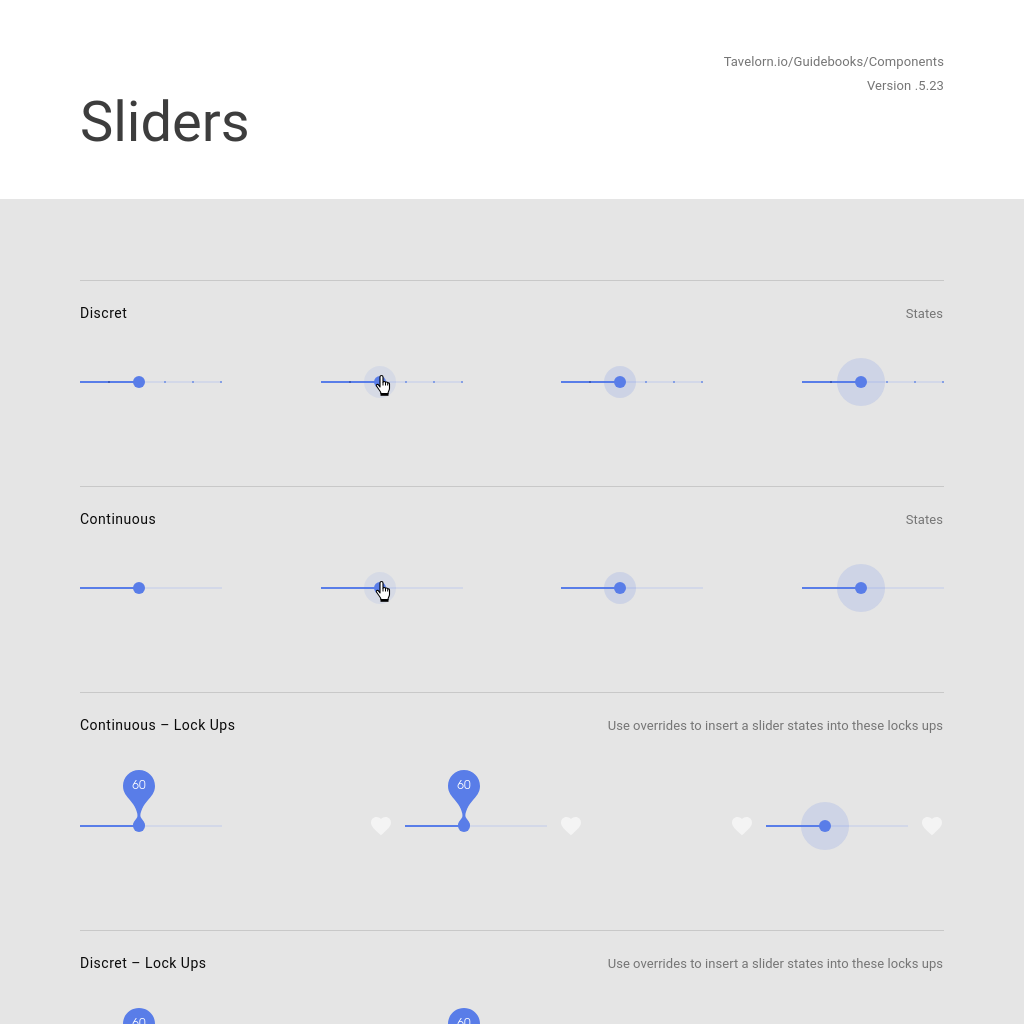
<!DOCTYPE html>
<html lang="en">
<head>
<meta charset="utf-8">
<title>Sliders</title>
<style>
:root {
  --paper: #ffffff;
  --surface: #e5e5e5;
  --rule: #c8c8c8;
  --heading: #3d3d3d;
  --ink: #0a0a0a;
  --muted: #757575;
  --accent: #597de8;
  --track: #d3d8e8;
  --tick: #86a0e4;
  --tick-on: #3c5bbb;
  --heart: #f4f4f4;
}
* { box-sizing: border-box; margin: 0; padding: 0; }
html, body { width: 1024px; height: 1024px; overflow: hidden; }
body { background: var(--surface); font-family: Roboto, sans-serif; }
.sheet { width: 1024px; height: 1024px; overflow: hidden; display: flex; flex-direction: column; }
.masthead {
  flex: none; height: 199px; padding: 50px 80px 0; background: var(--paper);
  display: flex; justify-content: space-between; align-items: flex-start;
}
.masthead h1 { margin-top: 39px; font-size: 56px; line-height: 66px; font-weight: 400; color: var(--heading); }
.meta { text-align: right; font-size: 13px; line-height: 24px; color: var(--muted); letter-spacing: .1px; }
.components { flex: none; padding: 81px 80px 0; }
.group { height: 206px; border-top: 1px solid var(--rule); }
.group.lockups { height: 238px; }
.group header { height: 32px; margin-top: 16px; display: flex; justify-content: space-between; align-items: center; }
.group h2 { font-size: 14px; font-weight: 400; letter-spacing: .5px; color: var(--ink); }
.group p { font-size: 13px; color: var(--muted); padding-right: 1px; letter-spacing: .05px; }
.row { margin-top: 29px; display: flex; justify-content: space-between; }
.lockups .row { margin-top: 61px; }
.lockup { display: flex; align-items: center; gap: 12px; }
.group.last { height: 94px; overflow: hidden; }
svg { display: block; overflow: visible; }
.slider { width: 142px; height: 48px; }
.icon { width: 24px; height: 24px; fill: var(--heart); }
.shapes { position: absolute; width: 0; height: 0; }
.halo { fill: var(--accent); opacity: .17; }
.halo.hover { opacity: .1; }
.thumb, .pin { fill: var(--accent); }
.value { font: 12px "TeX Gyre Adventor", sans-serif; fill: #ffffff; text-anchor: middle; }
</style>
</head>
<body>
<svg class="shapes" aria-hidden="true">
  <defs>
    <g id="track">
      <rect x="0" y="23" width="142" height="2" fill="var(--track)"/>
      <rect x="0" y="23" width="59" height="2" fill="var(--accent)"/>
    </g>
    <g id="ticks">
      <rect x="28" y="23" width="2" height="2" fill="var(--tick-on)"/>
      <g fill="var(--tick)">
        <rect x="84" y="23" width="2" height="2"/>
        <rect x="112" y="23" width="2" height="2"/>
        <rect x="140" y="23" width="2" height="2"/>
      </g>
    </g>
    <circle id="thumb" class="thumb" cx="59" cy="24" r="6"/>
    <g id="pin">
      <path class="pin" d="M59 -32C50 -32 43 -25 43 -16C43 -3 58 -1 58 18H60C60 -1 75 -3 75 -16C75 -25 68 -32 59 -32Z"/>
      <path class="pin" d="M58 12C58 17 53 18 53 24H65C65 18 60 17 60 12Z"/>
      <text class="value" x="59" y="-13">60</text>
    </g>
    <g id="hand" transform="translate(54.5 16.5)">
      <path fill="#ffffff" stroke="#000000" stroke-width="1.1" stroke-linejoin="round" d="M4.5 12.5V2.5C4.5 .5 7.5 .5 7.5 2.5V8C7.5 6.6 10 6.6 10 8.2C10 7 12.2 7.2 12.2 8.8C12.2 7.8 14 8 14 9.5V14C14 16 12.5 17 12.5 19H5.5C5.5 17 3 15 1 11.5C.3 10 2.3 9.2 3.2 10.6Z"/>
      <path fill="none" stroke="#000000" d="M7.5 8V11M10 8V11M12.2 9V11"/>
      <rect x="5" y="18.5" width="8" height="2.8" fill="#000000"/>
    </g>
    <path id="heart" d="M12 21.3L10.6 20C5.4 15.4 2 12.3 2 8.5C2 5.4 4.4 3 7.5 3C9.2 3 10.9 3.8 12 5.1C13.1 3.8 14.8 3 16.5 3C19.6 3 22 5.4 22 8.5C22 12.3 18.6 15.4 13.4 20Z"/>
  </defs>
</svg>
<main class="sheet">
  <header class="masthead">
    <h1>Sliders</h1>
    <div class="meta">
      <div>Tavelorn.io/Guidebooks/Components</div>
      <div>Version .5.23</div>
    </div>
  </header>
  <div class="components">
    <section class="group">
      <header><h2>Discret</h2><p>States</p></header>
      <div class="row">
        <svg class="slider" role="img" aria-label="Discrete slider, resting"><use href="#track"/><use href="#ticks"/><use href="#thumb"/></svg>
        <svg class="slider" role="img" aria-label="Discrete slider, hover"><use href="#track"/><use href="#ticks"/><circle class="halo hover" cx="59" cy="24" r="16"/><use href="#thumb"/><use href="#hand"/></svg>
        <svg class="slider" role="img" aria-label="Discrete slider, focused"><use href="#track"/><use href="#ticks"/><circle class="halo" cx="59" cy="24" r="16"/><use href="#thumb"/></svg>
        <svg class="slider" role="img" aria-label="Discrete slider, pressed"><use href="#track"/><use href="#ticks"/><circle class="halo" cx="59" cy="24" r="24"/><use href="#thumb"/></svg>
      </div>
    </section>
    <section class="group">
      <header><h2>Continuous</h2><p>States</p></header>
      <div class="row">
        <svg class="slider" role="img" aria-label="Continuous slider, resting"><use href="#track"/><use href="#thumb"/></svg>
        <svg class="slider" role="img" aria-label="Continuous slider, hover"><use href="#track"/><circle class="halo hover" cx="59" cy="24" r="16"/><use href="#thumb"/><use href="#hand"/></svg>
        <svg class="slider" role="img" aria-label="Continuous slider, focused"><use href="#track"/><circle class="halo" cx="59" cy="24" r="16"/><use href="#thumb"/></svg>
        <svg class="slider" role="img" aria-label="Continuous slider, pressed"><use href="#track"/><circle class="halo" cx="59" cy="24" r="24"/><use href="#thumb"/></svg>
      </div>
    </section>
    <section class="group lockups">
      <header><h2>Continuous – Lock Ups</h2><p>Use overrides to insert a slider states into these locks ups</p></header>
      <div class="row">
        <div class="lockup">
          <svg class="slider" role="img" aria-label="Slider with value pin"><use href="#track"/><use href="#thumb"/><use href="#pin"/></svg>
        </div>
        <div class="lockup">
          <svg class="icon" aria-hidden="true"><use href="#heart"/></svg>
          <svg class="slider" role="img" aria-label="Slider with value pin and icons"><use href="#track"/><use href="#thumb"/><use href="#pin"/></svg>
          <svg class="icon" aria-hidden="true"><use href="#heart"/></svg>
        </div>
        <div class="lockup">
          <svg class="icon" aria-hidden="true"><use href="#heart"/></svg>
          <svg class="slider" role="img" aria-label="Pressed slider with icons"><use href="#track"/><circle class="halo" cx="59" cy="24" r="24"/><use href="#thumb"/></svg>
          <svg class="icon" aria-hidden="true"><use href="#heart"/></svg>
        </div>
      </div>
    </section>
    <section class="group lockups last">
      <header><h2>Discret – Lock Ups</h2><p>Use overrides to insert a slider states into these locks ups</p></header>
      <div class="row">
        <div class="lockup">
          <svg class="slider" role="img" aria-label="Discrete slider with value pin"><use href="#track"/><use href="#ticks"/><use href="#thumb"/><use href="#pin"/></svg>
        </div>
        <div class="lockup">
          <svg class="icon" aria-hidden="true"><use href="#heart"/></svg>
          <svg class="slider" role="img" aria-label="Discrete slider with value pin and icons"><use href="#track"/><use href="#ticks"/><use href="#thumb"/><use href="#pin"/></svg>
          <svg class="icon" aria-hidden="true"><use href="#heart"/></svg>
        </div>
        <div class="lockup">
          <svg class="icon" aria-hidden="true"><use href="#heart"/></svg>
          <svg class="slider" role="img" aria-label="Pressed discrete slider with icons"><use href="#track"/><use href="#ticks"/><circle class="halo" cx="59" cy="24" r="24"/><use href="#thumb"/></svg>
          <svg class="icon" aria-hidden="true"><use href="#heart"/></svg>
        </div>
      </div>
    </section>
  </div>
</main>
</body>
</html>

__Assignment__:
For the word "locks", work out how many lines of the entries contain it, and state the number alone.

__Your response__:
2